→ **Problem details**:
Instruction for the entries that follow: retype exactly the lines from the line with "240L894 284C926 310" to the line with "334C250 282 330", both included, and omit all others.

→ **Source material**:

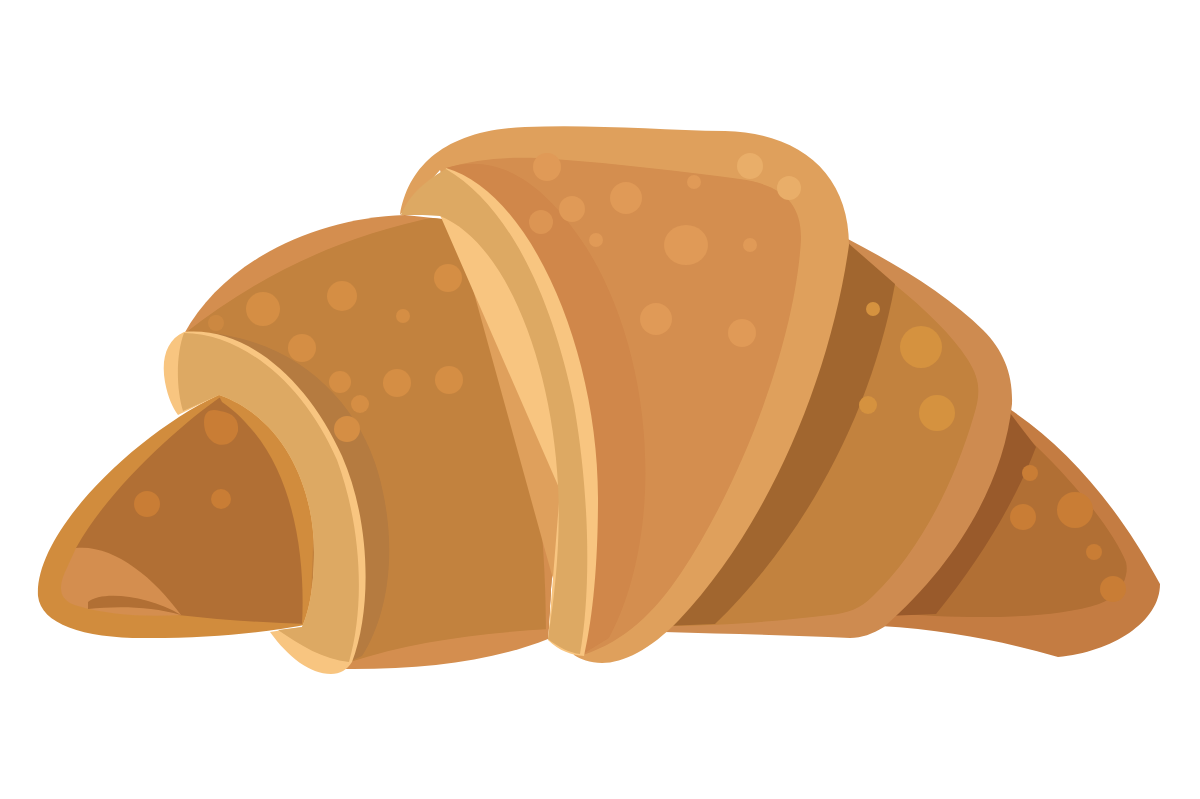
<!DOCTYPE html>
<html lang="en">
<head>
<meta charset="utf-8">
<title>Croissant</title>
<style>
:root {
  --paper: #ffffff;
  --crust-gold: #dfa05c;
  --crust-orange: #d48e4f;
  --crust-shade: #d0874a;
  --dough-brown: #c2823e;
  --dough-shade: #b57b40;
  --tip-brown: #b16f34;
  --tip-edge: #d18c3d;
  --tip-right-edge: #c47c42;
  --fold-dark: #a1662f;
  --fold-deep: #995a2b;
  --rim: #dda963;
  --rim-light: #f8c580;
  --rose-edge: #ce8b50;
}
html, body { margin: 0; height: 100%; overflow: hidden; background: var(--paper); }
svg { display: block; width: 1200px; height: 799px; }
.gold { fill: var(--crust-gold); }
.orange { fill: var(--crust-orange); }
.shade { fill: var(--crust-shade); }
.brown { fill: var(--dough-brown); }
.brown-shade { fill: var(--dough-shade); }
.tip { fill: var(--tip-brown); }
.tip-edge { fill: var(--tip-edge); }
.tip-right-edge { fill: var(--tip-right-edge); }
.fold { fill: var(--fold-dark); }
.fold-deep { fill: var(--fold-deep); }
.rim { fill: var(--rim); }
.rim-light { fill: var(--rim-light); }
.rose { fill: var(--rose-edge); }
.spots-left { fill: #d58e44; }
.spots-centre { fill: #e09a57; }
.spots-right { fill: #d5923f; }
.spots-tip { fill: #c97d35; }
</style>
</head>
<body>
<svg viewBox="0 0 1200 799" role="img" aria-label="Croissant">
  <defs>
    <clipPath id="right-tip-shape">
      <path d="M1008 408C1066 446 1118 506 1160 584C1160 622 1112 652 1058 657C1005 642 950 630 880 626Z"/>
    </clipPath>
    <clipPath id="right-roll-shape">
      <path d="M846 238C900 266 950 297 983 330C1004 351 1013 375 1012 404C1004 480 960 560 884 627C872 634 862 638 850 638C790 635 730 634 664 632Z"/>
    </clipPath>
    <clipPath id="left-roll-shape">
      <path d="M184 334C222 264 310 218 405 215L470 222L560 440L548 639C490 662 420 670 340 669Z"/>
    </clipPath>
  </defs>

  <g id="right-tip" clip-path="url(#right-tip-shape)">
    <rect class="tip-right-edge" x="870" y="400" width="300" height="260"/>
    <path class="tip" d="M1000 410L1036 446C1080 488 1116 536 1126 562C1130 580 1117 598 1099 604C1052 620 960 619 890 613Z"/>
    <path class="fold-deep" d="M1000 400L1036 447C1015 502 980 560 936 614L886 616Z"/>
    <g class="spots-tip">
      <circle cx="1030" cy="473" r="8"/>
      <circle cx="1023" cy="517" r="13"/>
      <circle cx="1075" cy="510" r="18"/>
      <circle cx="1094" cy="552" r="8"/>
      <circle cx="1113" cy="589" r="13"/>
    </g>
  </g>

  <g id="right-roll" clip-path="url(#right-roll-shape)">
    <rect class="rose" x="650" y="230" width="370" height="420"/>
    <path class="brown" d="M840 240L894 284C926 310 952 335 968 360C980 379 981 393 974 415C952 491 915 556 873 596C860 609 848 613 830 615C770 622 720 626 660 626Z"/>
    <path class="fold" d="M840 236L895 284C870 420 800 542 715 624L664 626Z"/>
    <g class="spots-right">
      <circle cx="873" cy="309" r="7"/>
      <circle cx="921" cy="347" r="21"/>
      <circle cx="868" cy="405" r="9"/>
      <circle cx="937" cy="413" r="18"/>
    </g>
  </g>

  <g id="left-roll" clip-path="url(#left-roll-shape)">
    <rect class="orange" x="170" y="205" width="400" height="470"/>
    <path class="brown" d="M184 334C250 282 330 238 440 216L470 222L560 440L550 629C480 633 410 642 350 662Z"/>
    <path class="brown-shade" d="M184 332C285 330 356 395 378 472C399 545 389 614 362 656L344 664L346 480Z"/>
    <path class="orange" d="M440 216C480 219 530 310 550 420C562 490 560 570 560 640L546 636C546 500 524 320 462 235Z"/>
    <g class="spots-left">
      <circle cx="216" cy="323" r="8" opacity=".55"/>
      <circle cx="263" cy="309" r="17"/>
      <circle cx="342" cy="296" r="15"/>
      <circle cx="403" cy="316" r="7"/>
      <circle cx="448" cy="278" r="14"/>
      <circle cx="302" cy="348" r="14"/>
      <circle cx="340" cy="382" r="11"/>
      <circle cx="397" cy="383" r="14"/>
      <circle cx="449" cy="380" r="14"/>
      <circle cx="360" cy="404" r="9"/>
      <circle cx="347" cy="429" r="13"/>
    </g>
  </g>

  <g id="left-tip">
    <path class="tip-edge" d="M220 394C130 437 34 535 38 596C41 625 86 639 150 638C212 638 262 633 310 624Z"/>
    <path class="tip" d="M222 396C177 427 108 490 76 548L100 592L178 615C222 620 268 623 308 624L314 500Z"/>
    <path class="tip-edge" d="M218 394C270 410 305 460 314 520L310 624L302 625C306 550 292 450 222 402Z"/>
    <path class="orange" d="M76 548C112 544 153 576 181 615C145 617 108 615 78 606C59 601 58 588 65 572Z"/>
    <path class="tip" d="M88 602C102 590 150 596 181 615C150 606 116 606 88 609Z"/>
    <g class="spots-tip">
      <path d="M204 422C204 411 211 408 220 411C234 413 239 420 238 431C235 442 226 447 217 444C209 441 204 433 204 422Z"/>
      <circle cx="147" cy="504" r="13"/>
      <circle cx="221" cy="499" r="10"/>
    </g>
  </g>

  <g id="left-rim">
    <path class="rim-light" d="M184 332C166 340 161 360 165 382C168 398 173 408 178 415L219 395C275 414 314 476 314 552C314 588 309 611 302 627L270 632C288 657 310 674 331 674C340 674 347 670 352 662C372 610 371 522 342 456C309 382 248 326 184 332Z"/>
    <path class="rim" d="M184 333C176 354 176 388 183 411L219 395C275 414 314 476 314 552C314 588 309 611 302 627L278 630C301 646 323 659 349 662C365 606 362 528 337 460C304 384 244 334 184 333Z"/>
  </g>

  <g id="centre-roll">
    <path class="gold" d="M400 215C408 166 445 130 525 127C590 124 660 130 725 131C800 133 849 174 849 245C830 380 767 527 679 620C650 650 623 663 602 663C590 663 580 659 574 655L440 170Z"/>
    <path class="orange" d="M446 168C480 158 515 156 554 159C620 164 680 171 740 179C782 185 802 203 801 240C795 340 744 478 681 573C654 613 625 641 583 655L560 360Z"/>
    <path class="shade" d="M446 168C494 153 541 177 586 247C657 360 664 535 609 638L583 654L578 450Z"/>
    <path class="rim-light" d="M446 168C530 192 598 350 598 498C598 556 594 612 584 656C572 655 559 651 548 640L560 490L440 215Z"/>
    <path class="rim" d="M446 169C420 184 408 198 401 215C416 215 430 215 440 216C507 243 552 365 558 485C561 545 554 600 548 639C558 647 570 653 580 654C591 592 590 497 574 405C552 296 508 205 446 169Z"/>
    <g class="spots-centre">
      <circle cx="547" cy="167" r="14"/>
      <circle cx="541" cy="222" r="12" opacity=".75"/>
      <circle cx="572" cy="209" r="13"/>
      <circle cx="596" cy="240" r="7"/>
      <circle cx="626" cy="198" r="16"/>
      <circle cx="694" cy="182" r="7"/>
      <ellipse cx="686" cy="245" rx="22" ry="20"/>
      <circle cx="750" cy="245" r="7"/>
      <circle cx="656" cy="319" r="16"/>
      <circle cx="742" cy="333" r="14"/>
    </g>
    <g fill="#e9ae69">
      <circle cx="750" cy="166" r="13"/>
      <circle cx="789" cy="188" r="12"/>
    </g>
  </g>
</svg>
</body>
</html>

* * *

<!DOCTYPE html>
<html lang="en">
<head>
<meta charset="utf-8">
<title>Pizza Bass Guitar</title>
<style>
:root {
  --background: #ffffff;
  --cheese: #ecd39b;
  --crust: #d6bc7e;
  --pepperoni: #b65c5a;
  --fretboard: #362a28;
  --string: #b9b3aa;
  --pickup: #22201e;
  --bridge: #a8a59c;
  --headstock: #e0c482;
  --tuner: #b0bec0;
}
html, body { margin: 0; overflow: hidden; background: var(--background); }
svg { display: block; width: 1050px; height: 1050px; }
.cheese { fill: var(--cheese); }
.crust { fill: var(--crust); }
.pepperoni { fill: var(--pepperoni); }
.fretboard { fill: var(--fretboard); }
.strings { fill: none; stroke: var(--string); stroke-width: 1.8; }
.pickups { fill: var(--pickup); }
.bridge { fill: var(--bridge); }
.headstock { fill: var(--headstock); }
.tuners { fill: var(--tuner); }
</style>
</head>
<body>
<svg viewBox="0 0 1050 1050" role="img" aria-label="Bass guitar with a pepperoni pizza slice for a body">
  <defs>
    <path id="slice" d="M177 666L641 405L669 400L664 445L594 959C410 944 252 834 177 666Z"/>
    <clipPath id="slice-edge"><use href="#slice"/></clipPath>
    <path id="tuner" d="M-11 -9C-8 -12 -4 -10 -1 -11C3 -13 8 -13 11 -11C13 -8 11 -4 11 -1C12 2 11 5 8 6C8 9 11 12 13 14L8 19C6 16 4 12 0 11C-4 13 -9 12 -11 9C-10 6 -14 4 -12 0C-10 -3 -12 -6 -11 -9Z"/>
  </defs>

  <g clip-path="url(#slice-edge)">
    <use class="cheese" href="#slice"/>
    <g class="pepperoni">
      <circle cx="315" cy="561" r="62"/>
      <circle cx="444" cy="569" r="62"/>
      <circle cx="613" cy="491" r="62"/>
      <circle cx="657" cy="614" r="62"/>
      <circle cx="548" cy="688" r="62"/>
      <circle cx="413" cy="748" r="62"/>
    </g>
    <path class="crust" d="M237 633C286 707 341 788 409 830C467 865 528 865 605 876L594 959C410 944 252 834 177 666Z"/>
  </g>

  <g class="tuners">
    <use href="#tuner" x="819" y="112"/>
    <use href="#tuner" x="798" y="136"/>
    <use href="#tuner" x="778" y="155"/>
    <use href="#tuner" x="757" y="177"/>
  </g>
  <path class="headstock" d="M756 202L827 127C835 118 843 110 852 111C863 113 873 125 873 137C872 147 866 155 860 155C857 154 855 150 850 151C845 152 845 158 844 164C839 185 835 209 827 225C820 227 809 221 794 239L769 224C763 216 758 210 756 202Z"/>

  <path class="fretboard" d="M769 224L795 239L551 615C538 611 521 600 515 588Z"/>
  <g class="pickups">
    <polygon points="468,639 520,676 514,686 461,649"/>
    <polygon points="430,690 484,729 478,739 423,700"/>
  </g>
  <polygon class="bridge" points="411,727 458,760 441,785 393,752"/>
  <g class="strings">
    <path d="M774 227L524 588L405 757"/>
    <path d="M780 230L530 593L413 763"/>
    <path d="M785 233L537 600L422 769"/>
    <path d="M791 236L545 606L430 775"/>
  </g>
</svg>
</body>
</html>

→ **Result below**:
    <path class="brown" d="M840 240L894 284C926 310 952 335 968 360C980 379 981 393 974 415C952 491 915 556 873 596C860 609 848 613 830 615C770 622 720 626 660 626Z"/>
    <path class="fold" d="M840 236L895 284C870 420 800 542 715 624L664 626Z"/>
    <g class="spots-right">
      <circle cx="873" cy="309" r="7"/>
      <circle cx="921" cy="347" r="21"/>
      <circle cx="868" cy="405" r="9"/>
      <circle cx="937" cy="413" r="18"/>
    </g>
  </g>

  <g id="left-roll" clip-path="url(#left-roll-shape)">
    <rect class="orange" x="170" y="205" width="400" height="470"/>
    <path class="brown" d="M184 334C250 282 330 238 440 216L470 222L560 440L550 629C480 633 410 642 350 662Z"/>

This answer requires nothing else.